▶ **Assigned task**:
Report every line below that carries the word "display".

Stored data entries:
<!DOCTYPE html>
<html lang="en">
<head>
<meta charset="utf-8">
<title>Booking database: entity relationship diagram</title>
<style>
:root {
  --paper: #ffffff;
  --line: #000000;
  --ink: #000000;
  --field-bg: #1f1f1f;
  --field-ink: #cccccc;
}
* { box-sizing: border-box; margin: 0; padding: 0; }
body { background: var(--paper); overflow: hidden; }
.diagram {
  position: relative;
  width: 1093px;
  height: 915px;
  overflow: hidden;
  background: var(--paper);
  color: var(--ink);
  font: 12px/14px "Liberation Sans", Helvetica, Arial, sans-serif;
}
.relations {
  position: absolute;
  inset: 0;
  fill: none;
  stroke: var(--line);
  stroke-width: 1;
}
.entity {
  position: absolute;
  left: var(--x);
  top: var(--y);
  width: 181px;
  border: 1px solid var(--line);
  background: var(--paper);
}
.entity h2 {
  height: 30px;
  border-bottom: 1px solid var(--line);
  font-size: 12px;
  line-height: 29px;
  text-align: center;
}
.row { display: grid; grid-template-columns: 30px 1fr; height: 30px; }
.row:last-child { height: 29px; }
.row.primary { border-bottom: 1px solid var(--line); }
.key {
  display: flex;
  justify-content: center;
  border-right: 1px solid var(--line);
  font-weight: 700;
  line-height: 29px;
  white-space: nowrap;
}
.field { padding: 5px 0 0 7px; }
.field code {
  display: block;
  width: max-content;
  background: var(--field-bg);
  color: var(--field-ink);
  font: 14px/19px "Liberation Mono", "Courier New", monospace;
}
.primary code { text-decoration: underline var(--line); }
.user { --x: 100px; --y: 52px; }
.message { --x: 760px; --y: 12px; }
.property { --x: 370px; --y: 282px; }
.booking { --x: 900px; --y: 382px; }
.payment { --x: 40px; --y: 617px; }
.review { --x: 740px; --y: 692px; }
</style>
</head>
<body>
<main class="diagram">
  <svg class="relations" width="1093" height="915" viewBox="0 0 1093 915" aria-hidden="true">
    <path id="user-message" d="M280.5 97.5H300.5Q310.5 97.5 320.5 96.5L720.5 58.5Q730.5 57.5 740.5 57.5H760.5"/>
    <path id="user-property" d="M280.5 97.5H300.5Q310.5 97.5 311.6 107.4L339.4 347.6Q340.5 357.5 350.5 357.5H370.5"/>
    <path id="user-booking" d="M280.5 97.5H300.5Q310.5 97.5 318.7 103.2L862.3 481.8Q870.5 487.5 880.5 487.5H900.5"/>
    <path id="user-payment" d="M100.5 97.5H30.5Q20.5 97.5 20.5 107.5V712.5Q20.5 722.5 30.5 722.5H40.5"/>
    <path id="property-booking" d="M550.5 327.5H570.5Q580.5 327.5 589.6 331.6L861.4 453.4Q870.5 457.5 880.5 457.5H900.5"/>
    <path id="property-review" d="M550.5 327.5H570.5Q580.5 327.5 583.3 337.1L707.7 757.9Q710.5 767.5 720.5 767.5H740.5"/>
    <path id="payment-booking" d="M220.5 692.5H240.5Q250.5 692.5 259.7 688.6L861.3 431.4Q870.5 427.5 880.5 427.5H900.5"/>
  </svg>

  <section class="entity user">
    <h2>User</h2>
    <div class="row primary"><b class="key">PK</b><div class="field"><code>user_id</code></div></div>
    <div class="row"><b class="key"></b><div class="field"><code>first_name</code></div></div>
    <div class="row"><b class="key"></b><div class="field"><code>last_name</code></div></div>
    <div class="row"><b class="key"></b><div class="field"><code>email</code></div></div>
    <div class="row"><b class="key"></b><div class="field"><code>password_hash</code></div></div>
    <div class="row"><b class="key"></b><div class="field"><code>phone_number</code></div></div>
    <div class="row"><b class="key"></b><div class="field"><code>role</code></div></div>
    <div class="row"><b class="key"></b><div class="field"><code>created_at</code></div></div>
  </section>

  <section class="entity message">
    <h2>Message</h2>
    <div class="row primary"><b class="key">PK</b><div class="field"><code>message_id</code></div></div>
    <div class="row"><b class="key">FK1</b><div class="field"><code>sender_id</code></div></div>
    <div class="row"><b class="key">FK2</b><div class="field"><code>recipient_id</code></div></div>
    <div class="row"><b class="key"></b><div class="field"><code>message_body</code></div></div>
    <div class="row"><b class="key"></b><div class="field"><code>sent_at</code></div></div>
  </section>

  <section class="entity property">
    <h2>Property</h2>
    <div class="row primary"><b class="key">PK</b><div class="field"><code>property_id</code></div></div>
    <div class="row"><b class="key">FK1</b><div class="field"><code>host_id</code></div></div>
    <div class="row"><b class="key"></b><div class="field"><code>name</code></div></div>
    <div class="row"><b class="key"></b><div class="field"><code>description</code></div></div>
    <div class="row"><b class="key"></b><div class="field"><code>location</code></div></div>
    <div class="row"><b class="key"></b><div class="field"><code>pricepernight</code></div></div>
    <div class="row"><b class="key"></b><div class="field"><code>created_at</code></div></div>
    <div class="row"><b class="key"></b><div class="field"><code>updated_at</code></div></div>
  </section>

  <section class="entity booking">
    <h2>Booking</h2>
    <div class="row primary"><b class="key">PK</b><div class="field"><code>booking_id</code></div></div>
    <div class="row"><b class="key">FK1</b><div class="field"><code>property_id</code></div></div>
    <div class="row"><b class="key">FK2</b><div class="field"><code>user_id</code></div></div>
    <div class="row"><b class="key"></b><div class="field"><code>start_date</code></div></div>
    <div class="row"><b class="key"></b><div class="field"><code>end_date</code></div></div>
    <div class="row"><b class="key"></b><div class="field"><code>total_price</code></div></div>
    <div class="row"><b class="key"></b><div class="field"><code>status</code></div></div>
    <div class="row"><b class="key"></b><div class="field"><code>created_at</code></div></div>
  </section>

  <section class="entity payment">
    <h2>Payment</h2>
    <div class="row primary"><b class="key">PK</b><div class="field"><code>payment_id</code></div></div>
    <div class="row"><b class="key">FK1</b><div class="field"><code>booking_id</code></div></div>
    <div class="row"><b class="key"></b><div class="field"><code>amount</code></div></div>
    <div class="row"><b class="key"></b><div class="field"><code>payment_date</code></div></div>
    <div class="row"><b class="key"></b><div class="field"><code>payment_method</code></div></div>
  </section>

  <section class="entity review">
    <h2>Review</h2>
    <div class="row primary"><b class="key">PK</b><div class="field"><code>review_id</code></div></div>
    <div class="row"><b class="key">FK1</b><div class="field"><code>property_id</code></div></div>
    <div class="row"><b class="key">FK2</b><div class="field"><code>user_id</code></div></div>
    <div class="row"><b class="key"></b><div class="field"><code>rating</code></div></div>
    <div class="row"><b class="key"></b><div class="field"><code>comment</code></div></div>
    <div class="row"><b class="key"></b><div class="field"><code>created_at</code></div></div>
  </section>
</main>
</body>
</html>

▶ **The answer**:
.row { display: grid; grid-template-columns: 30px 1fr; height: 30px; }
  display: flex;
  display: block;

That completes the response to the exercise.